● INSTRUCTIONS TO FOLLOW: Each line of the records below that holds "smoothstep" should be copied out.

Stored entries
BEGIN

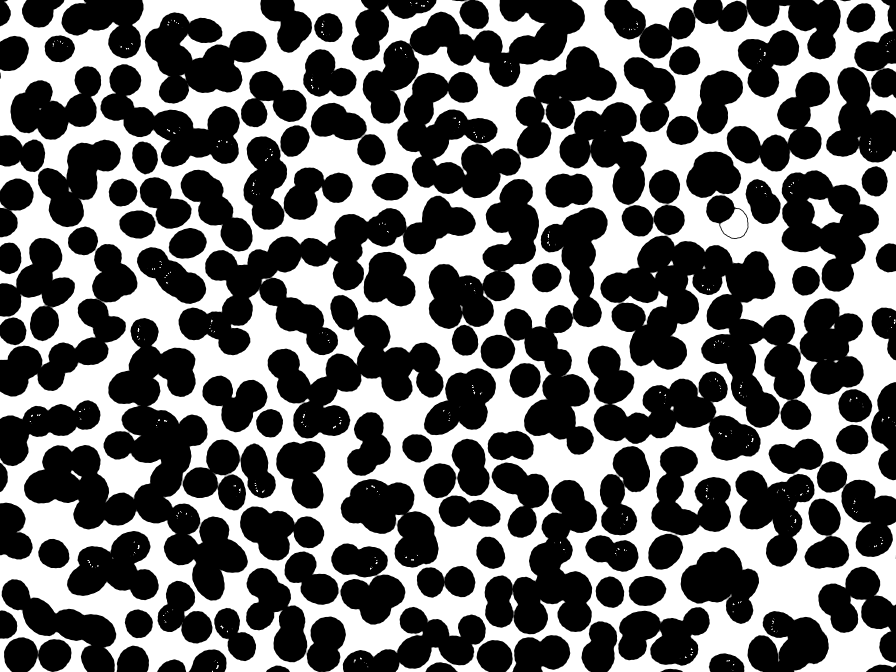
Reproduce this texture procedurally as a Shadertoy shader.

```glsl
// Scattered black round cells on white, touching and merging into chains.

const float ROWS = 20.0;         // cell rows per canvas height
const float RADIUS = 0.462;      // mean cell radius, in row units
const float SIZE_SPREAD = 0.26;  // relative range of radii
const float STRETCH = 0.24;      // greatest elongation
const float JITTER = 0.74;       // random shift of centres
const float CLUMP = 0.12;        // slow drift that gathers centres
const float VACANCY = 0.06;      // share of empty sites
const float GHOSTS = 0.004;      // share of cells left as thin outlines
const float GLINTS = 0.12;       // share of cells with pale flecks
const float NECK = 0.06;         // softness of the joins
const vec3 INK = vec3(0.0);
const vec3 PAPER = vec3(1.0);

vec4 hash4(vec2 p) {
    vec4 n = vec4(dot(p, vec2(127.1, 311.7)), dot(p, vec2(269.5, 183.3)),
                  dot(p, vec2(419.2, 371.9)), dot(p, vec2(71.7, 233.1)));
    return fract(sin(n) * 43758.55);
}

float smoothMin(float a, float b, float k) {
    float h = max(k - abs(a - b), 0.0) / k;
    return min(a, b) - 0.25 * h * h * k;
}

// Signed distance to a slightly lumpy ellipse
float cellDistance(vec2 q, vec4 shape) {
    float turn = 6.2832 * shape.x;
    float c = cos(turn), s = sin(turn);
    q = mat2(c, -s, s, c) * q;
    float stretch = 1.0 + STRETCH * shape.y * shape.y;
    q *= vec2(1.0 / stretch, stretch * 0.5 + 0.5);
    float a = atan(q.y, q.x);
    float lumps = 0.025 * sin(2.0 * a + 9.0 * shape.z)
                + 0.022 * sin(3.0 * a + 17.0 * shape.w)
                + 0.010 * sin(9.0 * a + 23.0 * shape.y)
                + 0.007 * sin(21.0 * a + 31.0 * shape.z);
    float r = RADIUS * (1.0 + SIZE_SPREAD * (shape.z - 0.5) + lumps);
    return length(q) - r;
}

// Broken pale arc inside a cell
float glint(vec2 q, float seed, float px) {
    float a = atan(q.y, q.x) + 40.0 * seed;
    float arc = abs(length(q) - 0.22 - 0.03 * sin(3.0 * a)) - 0.022;
    float breaks = sin(7.0 * a) + sin(17.0 * a + 60.0 * seed) + sin(31.0 * q.x);
    return clamp(0.5 - arc / px, 0.0, 1.0)
         * smoothstep(0.4, 1.2, breaks) * smoothstep(0.1, 0.6, cos(a));
}

void mainImage(out vec4 fragColor, in vec2 fragCoord) {
    vec2 p = fragCoord / iResolution.y * ROWS;
    float px = ROWS / iResolution.y;
    float d = 1.0;
    float flecks = 0.0;

    // Cellular search over staggered rows
    for (int j = -1; j <= 1; j++) {
        float row = floor(p.y) + float(j);
        float stagger = 0.5 * mod(row, 2.0);
        for (int i = -1; i <= 1; i++) {
            vec2 id = vec2(floor(p.x - stagger) + float(i), row);
            vec4 place = hash4(id + 3.7);
            vec4 shape = hash4(id + 51.3);
            if (place.z < VACANCY) continue;

            vec2 centre = id + 0.5 + vec2(stagger, 0.0);
            centre += JITTER * (place.xy - 0.5);
            centre += CLUMP * sin(centre.yx * vec2(1.3, 1.7) + id * 0.4);

            vec2 q = p - centre;
            float cell = cellDistance(q, shape);
            if (place.w > 1.0 - GHOSTS) cell = abs(cell) - 0.012;
            d = smoothMin(d, cell, NECK);
            if (place.w < GLINTS) flecks = max(flecks, glint(q, shape.w, px));
        }
    }

    // Crisp edge one pixel wide
    float ink = clamp(0.5 - d / px, 0.0, 1.0) * (1.0 - flecks);
    fragColor = vec4(mix(PAPER, INK, ink), 1.0);
}
```
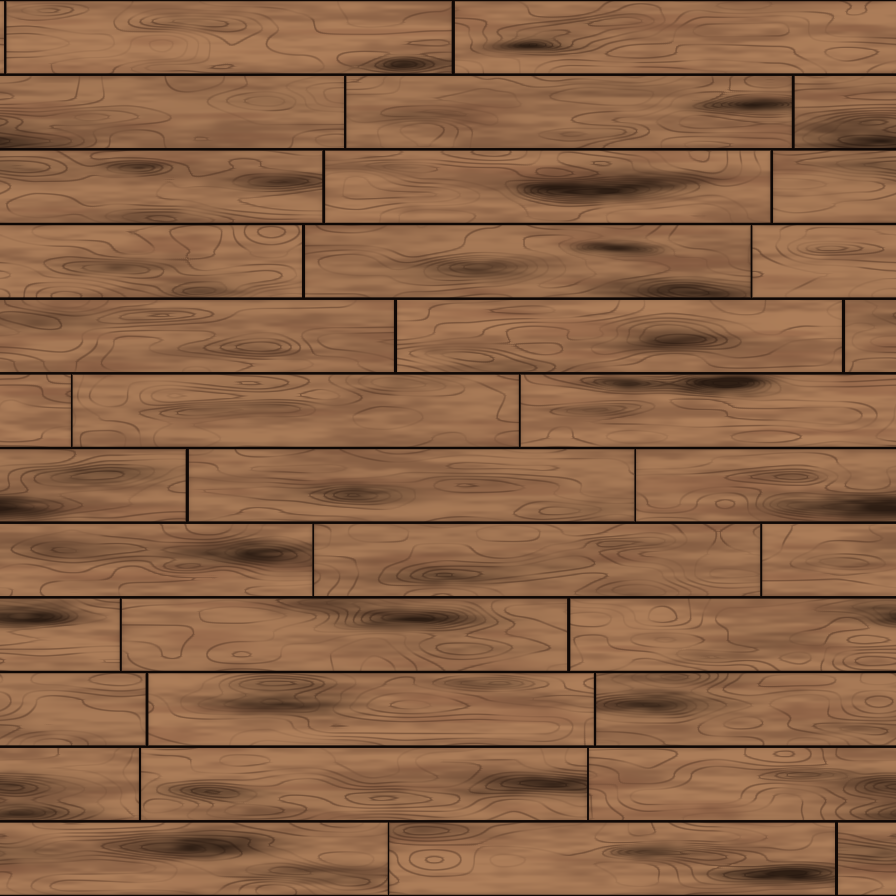
Give the GLSL for this texture, as a Shadertoy shader.

```glsl
// Staggered brown wooden floor planks with grain, growth rings, dark knots and black seams.

const float ROWS = 12.0;
const float COLUMNS = 2.0;
const int KNOTS = 4;

const vec3 LIGHT_WOOD = vec3(0.66, 0.48, 0.34);
const vec3 MID_WOOD   = vec3(0.54, 0.38, 0.27);
const vec3 RED_WOOD   = vec3(0.50, 0.32, 0.23);
const vec3 RING_BROWN = vec3(0.34, 0.22, 0.15);
const vec3 KNOT_BROWN = vec3(0.13, 0.08, 0.05);
const vec3 SEAM_BLACK = vec3(0.06, 0.03, 0.02);

float hash(vec2 p) {
    return fract(sin(dot(p, vec2(127.1, 311.7))) * 43758.5);
}

float noise(vec2 p) {
    vec2 i = floor(p), f = fract(p);
    f = f * f * (3.0 - 2.0 * f);
    return mix(mix(hash(i), hash(i + vec2(1, 0)), f.x),
               mix(hash(i + vec2(0, 1)), hash(i + vec2(1, 1)), f.x), f.y);
}

// Thin lines at whole levels of a height, faded where they crowd together
float contour(float height, float width, float pixel) {
    float slope = max(fwidth(height), 1e-4);
    float dist = abs(fract(height) - 0.5) / slope * pixel;
    float line = 1.0 - smoothstep(width - 0.5 * pixel, width + pixel, dist);
    return line * (1.0 - smoothstep(0.35, 0.9, slope));
}

float seam(float dist, float width, float pixel) {
    return 1.0 - smoothstep(-0.5 * pixel, 0.7 * pixel, dist - 0.5 * width);
}

// Sum of the knots in a plank: x = ring height, y = darkness
vec2 knots(vec2 p, vec2 size, vec2 id) {
    vec2 total = vec2(0.0);
    for (int i = 0; i < KNOTS; i++) {
        vec2 key = id * 7.3 + float(i) * vec2(3.1, 5.7);
        vec2 center = size * vec2(mix(0.08, 0.92, hash(key)), mix(0.05, 0.95, hash(key + 1.3)));
        float strength = pow(hash(key + 2.9), 3.0);
        float radius = mix(0.04, 0.085, hash(key + 4.1));
        vec2 q = (p - center) / (radius * vec2(1.0, 0.16));
        float bump = exp(-dot(q, q));
        total += bump * vec2(mix(3.0, 6.5, strength), 0.12 + 0.95 * strength);
    }
    return total;
}

vec3 wood(vec2 p, vec2 size, vec2 id, float pixel) {
    vec2 seed = 40.0 * vec2(hash(id + 0.7), hash(id + 9.2));

    // Streaks run along the plank at three scales
    float broad = noise(p * vec2(7.0, 65.0) + seed);
    float streak = noise(p * vec2(14.0, 150.0) + seed.yx);
    float fiber = noise(p * vec2(45.0, 270.0) + seed);
    float shade = 0.4 * broad + 0.35 * streak + 0.25 * fiber;
    vec3 color = mix(LIGHT_WOOD, MID_WOOD, smoothstep(0.3, 0.85, shade));
    float redness = smoothstep(0.6, 0.95, noise(p * vec2(9.0, 90.0) + seed + 17.0));
    color = mix(color, RED_WOOD, 0.35 * redness);
    color *= 0.97 + 0.06 * hash(id + 5.5);

    // Wavy growth rings gather around the knots
    vec2 warp = vec2(noise(p * vec2(18.0, 70.0) + seed), noise(p * vec2(12.0, 30.0) + seed.yx));
    vec2 knot = knots(p + (warp - 0.5) * vec2(0.03, 0.006), size, id);
    float height = 4.5 * noise(p * vec2(13.0, 42.0) + seed.yx) + knot.x;
    float patches = smoothstep(0.3, 0.75, noise(p * vec2(22.0, 60.0) + seed + 31.0));
    float ringStrength = mix(0.12, 0.55, patches) + 0.15 * min(knot.y, 1.0);
    color = mix(color, RING_BROWN, ringStrength * contour(height, 0.0005, pixel));

    // Dark knot cores, broken up by the fibers
    float darkness = knot.y * (0.55 + 0.35 * streak + 0.35 * fiber);
    return mix(color, KNOT_BROWN, min(darkness, 0.9));
}

void mainImage(out vec4 fragColor, in vec2 fragCoord) {
    vec2 uv = fragCoord / iResolution.xy;
    float pixel = 1.0 / min(iResolution.x, iResolution.y);
    vec2 size = 1.0 / vec2(COLUMNS, ROWS);

    // Every row is shifted by its own random amount and wraps around
    float row = floor(uv.y * ROWS);
    float along = uv.x * COLUMNS - hash(vec2(row, 4.7));
    vec2 id = vec2(mod(floor(along), COLUMNS), row);
    vec2 local = vec2(fract(along), fract(uv.y * ROWS));
    vec3 color = wood(local * size, size, id, pixel);

    // Soft shade along the plank borders
    vec2 edge = min(local, 1.0 - local) * size;
    color *= 1.0 - 0.22 * exp(-min(edge.x, edge.y) / 0.0022);

    // Even seams between rows, joints of varied width between planks
    float joint = mod(floor(along + 0.5), COLUMNS);
    float jointWidth = mix(0.0013, 0.0038, hash(vec2(joint + 2.3, row)));
    float gap = max(seam(edge.y, 0.0026, pixel), seam(edge.x, jointWidth, pixel));
    color = mix(color, SEAM_BLACK, gap);

    fragColor = vec4(color, 1.0);
}
```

END

● TASK SOLUTION:
         * smoothstep(0.4, 1.2, breaks) * smoothstep(0.1, 0.6, cos(a));
    float line = 1.0 - smoothstep(width - 0.5 * pixel, width + pixel, dist);
    return line * (1.0 - smoothstep(0.35, 0.9, slope));
    return 1.0 - smoothstep(-0.5 * pixel, 0.7 * pixel, dist - 0.5 * width);
    vec3 color = mix(LIGHT_WOOD, MID_WOOD, smoothstep(0.3, 0.85, shade));
    float redness = smoothstep(0.6, 0.95, noise(p * vec2(9.0, 90.0) + seed + 17.0));
    float patches = smoothstep(0.3, 0.75, noise(p * vec2(22.0, 60.0) + seed + 31.0));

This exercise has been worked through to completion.